──────── AVAILABLE RECORDS
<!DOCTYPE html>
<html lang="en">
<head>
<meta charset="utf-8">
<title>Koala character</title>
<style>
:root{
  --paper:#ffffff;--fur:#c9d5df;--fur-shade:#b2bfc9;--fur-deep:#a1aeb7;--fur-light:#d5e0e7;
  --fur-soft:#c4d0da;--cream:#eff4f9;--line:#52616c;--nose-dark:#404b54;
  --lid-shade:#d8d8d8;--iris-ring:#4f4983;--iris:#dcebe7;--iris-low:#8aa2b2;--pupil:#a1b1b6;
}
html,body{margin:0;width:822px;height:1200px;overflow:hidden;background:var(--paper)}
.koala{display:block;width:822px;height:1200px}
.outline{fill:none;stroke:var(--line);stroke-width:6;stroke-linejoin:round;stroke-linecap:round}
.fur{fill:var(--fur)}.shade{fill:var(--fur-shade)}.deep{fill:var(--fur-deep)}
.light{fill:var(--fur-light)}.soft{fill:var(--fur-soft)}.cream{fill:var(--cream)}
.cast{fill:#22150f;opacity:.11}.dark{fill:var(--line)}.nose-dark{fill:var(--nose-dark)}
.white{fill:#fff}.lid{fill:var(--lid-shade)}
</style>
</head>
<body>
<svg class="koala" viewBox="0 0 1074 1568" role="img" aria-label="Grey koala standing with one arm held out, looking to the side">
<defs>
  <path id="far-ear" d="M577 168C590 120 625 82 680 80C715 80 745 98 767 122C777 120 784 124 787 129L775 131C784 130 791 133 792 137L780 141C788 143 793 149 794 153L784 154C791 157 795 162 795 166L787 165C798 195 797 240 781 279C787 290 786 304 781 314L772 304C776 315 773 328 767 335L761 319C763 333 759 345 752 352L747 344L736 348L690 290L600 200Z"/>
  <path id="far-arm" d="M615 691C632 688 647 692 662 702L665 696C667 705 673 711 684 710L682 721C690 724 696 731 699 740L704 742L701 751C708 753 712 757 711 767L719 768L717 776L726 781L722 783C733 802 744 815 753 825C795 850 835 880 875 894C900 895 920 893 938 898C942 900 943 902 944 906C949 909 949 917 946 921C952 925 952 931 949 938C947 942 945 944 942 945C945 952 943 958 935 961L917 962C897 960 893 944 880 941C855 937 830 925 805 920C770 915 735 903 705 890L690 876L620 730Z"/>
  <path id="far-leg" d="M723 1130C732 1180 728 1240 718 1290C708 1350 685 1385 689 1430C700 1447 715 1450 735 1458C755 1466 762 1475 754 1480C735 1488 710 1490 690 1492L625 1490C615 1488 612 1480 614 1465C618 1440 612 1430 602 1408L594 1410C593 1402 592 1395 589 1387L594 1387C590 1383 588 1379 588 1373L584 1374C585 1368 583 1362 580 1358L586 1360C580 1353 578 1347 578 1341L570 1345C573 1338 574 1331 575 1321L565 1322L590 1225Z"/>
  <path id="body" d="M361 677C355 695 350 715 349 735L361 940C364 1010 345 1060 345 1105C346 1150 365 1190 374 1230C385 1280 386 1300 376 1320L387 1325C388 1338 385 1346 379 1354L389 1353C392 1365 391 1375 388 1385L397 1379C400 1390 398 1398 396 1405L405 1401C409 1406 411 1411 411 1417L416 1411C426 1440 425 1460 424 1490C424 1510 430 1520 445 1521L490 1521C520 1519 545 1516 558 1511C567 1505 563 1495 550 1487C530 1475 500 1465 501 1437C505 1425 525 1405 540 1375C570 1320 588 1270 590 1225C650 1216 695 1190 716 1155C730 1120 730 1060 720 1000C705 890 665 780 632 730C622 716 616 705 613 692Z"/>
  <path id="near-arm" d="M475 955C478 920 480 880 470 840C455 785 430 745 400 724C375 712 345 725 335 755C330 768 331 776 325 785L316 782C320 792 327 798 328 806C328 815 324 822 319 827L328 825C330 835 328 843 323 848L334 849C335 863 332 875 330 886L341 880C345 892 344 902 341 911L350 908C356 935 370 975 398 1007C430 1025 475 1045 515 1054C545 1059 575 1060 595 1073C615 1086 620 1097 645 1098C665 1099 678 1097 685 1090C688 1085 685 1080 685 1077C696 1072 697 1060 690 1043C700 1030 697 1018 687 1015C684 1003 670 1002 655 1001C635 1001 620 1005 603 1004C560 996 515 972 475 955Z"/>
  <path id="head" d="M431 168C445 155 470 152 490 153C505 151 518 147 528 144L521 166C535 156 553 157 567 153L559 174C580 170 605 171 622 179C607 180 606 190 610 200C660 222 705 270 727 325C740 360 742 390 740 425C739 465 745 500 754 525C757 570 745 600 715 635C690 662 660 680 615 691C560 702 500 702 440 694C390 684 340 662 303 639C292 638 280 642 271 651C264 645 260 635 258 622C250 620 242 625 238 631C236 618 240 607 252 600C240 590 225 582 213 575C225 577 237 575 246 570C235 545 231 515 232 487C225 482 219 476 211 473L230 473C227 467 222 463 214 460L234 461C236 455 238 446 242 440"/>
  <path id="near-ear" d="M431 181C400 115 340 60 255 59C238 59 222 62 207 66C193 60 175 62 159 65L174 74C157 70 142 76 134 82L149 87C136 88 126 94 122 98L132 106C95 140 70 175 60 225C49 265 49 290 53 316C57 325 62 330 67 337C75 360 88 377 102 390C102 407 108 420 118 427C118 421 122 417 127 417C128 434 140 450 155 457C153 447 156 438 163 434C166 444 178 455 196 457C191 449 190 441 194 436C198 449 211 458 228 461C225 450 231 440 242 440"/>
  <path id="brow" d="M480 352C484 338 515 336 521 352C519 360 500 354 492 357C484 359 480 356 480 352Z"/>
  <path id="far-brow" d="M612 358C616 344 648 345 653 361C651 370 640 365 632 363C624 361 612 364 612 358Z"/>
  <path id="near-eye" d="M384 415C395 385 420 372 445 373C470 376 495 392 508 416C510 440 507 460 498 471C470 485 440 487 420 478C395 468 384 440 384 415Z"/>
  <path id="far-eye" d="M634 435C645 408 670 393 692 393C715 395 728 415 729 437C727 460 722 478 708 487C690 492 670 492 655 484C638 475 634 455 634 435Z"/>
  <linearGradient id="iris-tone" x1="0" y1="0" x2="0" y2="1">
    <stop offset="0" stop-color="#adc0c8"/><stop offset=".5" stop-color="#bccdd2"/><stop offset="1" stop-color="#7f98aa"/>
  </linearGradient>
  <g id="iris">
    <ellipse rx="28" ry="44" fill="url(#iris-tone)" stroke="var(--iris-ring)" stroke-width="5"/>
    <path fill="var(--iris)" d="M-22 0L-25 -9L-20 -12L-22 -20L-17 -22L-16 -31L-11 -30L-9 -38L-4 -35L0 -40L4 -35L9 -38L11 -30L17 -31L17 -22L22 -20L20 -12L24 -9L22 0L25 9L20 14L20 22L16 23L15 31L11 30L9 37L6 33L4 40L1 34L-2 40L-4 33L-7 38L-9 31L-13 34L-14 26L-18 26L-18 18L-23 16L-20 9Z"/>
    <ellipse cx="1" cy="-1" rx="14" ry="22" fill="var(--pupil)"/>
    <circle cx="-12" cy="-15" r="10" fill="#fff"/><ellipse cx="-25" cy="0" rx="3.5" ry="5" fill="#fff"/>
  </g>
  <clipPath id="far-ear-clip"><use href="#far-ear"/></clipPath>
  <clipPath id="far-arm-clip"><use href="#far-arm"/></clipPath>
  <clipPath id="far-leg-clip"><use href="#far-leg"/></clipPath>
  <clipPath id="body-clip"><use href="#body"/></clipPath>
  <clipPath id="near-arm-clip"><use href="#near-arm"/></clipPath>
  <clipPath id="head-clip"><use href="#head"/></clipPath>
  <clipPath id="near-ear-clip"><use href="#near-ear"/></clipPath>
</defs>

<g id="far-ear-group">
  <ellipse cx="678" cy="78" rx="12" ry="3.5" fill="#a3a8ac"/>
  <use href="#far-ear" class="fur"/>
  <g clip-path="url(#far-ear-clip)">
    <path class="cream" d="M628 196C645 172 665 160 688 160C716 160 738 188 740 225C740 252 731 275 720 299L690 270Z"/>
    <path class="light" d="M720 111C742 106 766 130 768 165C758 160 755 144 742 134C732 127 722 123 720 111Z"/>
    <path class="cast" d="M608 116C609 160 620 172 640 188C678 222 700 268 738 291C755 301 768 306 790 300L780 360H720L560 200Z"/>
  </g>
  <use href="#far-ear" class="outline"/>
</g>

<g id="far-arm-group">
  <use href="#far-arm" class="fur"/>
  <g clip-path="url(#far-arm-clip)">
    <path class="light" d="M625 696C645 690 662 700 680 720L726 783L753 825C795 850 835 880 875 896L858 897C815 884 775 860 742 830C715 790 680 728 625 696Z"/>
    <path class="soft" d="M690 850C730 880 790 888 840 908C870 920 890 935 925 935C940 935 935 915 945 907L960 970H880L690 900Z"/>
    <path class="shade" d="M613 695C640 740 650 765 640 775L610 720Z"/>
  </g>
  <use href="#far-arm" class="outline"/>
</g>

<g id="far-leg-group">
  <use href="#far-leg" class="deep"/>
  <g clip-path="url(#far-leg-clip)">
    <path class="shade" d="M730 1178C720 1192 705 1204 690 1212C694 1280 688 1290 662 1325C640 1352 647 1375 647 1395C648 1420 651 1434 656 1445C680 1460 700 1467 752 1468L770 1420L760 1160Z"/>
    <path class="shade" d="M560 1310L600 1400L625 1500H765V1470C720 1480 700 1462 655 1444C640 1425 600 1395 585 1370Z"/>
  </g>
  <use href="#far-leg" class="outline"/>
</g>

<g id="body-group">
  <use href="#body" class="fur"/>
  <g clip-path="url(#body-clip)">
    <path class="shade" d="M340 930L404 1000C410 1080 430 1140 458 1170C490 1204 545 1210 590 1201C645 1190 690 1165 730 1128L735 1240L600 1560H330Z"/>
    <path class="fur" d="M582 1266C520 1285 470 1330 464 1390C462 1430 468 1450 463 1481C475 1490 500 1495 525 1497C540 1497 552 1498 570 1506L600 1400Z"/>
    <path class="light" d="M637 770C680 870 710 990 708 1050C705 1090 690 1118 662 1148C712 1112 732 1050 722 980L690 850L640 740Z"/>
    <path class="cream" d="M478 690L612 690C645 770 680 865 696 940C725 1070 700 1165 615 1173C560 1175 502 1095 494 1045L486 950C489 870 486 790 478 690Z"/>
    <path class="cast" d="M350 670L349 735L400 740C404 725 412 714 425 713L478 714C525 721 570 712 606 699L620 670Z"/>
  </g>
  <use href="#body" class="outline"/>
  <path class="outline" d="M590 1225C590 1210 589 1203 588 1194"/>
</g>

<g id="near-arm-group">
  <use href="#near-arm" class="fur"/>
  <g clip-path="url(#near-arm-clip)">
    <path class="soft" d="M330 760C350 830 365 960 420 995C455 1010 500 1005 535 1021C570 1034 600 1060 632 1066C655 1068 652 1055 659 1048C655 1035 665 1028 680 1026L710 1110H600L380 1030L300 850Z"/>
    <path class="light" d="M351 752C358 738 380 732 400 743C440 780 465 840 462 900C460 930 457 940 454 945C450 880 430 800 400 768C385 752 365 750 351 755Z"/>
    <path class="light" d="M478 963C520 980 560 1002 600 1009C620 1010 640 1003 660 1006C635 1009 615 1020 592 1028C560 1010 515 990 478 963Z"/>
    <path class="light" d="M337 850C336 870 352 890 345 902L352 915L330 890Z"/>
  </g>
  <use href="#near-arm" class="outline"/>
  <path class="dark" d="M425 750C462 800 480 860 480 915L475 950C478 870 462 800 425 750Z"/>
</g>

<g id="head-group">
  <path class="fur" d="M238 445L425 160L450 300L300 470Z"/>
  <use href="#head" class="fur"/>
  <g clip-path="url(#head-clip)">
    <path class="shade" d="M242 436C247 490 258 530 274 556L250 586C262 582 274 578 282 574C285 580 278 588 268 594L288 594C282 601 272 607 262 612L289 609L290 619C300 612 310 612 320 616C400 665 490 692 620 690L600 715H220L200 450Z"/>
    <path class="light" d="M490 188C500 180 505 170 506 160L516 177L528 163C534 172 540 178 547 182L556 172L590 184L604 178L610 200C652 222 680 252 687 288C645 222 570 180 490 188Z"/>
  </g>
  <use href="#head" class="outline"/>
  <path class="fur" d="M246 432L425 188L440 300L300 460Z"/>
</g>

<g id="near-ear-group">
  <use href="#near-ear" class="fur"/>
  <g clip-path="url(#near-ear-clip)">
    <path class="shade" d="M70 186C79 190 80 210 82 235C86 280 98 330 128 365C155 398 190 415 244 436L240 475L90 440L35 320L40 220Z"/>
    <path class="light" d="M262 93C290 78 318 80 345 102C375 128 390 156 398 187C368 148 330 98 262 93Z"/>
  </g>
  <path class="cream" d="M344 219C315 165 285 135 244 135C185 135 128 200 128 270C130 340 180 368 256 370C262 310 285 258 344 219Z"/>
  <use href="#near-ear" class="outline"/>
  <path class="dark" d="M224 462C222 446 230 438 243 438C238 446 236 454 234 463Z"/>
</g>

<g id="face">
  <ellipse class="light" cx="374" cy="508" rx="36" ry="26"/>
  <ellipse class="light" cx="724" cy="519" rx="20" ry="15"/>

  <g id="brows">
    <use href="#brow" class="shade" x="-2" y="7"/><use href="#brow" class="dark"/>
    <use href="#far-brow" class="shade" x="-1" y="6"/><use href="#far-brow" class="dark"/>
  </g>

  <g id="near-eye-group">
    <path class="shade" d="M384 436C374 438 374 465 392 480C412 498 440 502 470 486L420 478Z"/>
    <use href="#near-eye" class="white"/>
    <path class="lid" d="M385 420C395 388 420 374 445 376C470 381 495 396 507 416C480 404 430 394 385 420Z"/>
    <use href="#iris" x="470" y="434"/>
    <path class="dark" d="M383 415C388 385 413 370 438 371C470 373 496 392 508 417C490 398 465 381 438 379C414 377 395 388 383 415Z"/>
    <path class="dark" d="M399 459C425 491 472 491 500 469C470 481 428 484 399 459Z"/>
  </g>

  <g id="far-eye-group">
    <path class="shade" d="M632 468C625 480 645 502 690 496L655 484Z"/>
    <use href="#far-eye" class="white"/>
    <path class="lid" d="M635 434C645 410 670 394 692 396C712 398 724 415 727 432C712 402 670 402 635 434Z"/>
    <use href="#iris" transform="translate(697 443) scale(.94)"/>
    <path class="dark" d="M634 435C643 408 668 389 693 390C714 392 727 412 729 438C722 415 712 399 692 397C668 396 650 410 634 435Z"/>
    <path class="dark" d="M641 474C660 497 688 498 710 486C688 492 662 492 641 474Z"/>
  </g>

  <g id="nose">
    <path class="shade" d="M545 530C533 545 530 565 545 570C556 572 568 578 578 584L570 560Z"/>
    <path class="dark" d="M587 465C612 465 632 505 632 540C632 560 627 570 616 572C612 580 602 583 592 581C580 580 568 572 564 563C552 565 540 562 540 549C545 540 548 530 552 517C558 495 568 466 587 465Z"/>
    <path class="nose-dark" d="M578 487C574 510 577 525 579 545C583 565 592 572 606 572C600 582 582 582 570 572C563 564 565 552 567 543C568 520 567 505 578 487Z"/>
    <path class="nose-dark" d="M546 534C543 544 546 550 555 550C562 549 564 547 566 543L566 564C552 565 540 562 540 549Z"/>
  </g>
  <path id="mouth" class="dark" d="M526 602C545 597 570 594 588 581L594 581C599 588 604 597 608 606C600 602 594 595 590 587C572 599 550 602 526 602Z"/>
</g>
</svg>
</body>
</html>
────────────────
- [HOW TO COMPLETE THIS TASK]: Restate word for word the lines in the material above from the one with "196C645 172 665" to the one with "111C742 106 766"; both of those lines count, and nothing else does.

- [SOLUTION FOR THIS PROBLEM]:
    <path class="cream" d="M628 196C645 172 665 160 688 160C716 160 738 188 740 225C740 252 731 275 720 299L690 270Z"/>
    <path class="light" d="M720 111C742 106 766 130 768 165C758 160 755 144 742 134C732 127 722 123 720 111Z"/>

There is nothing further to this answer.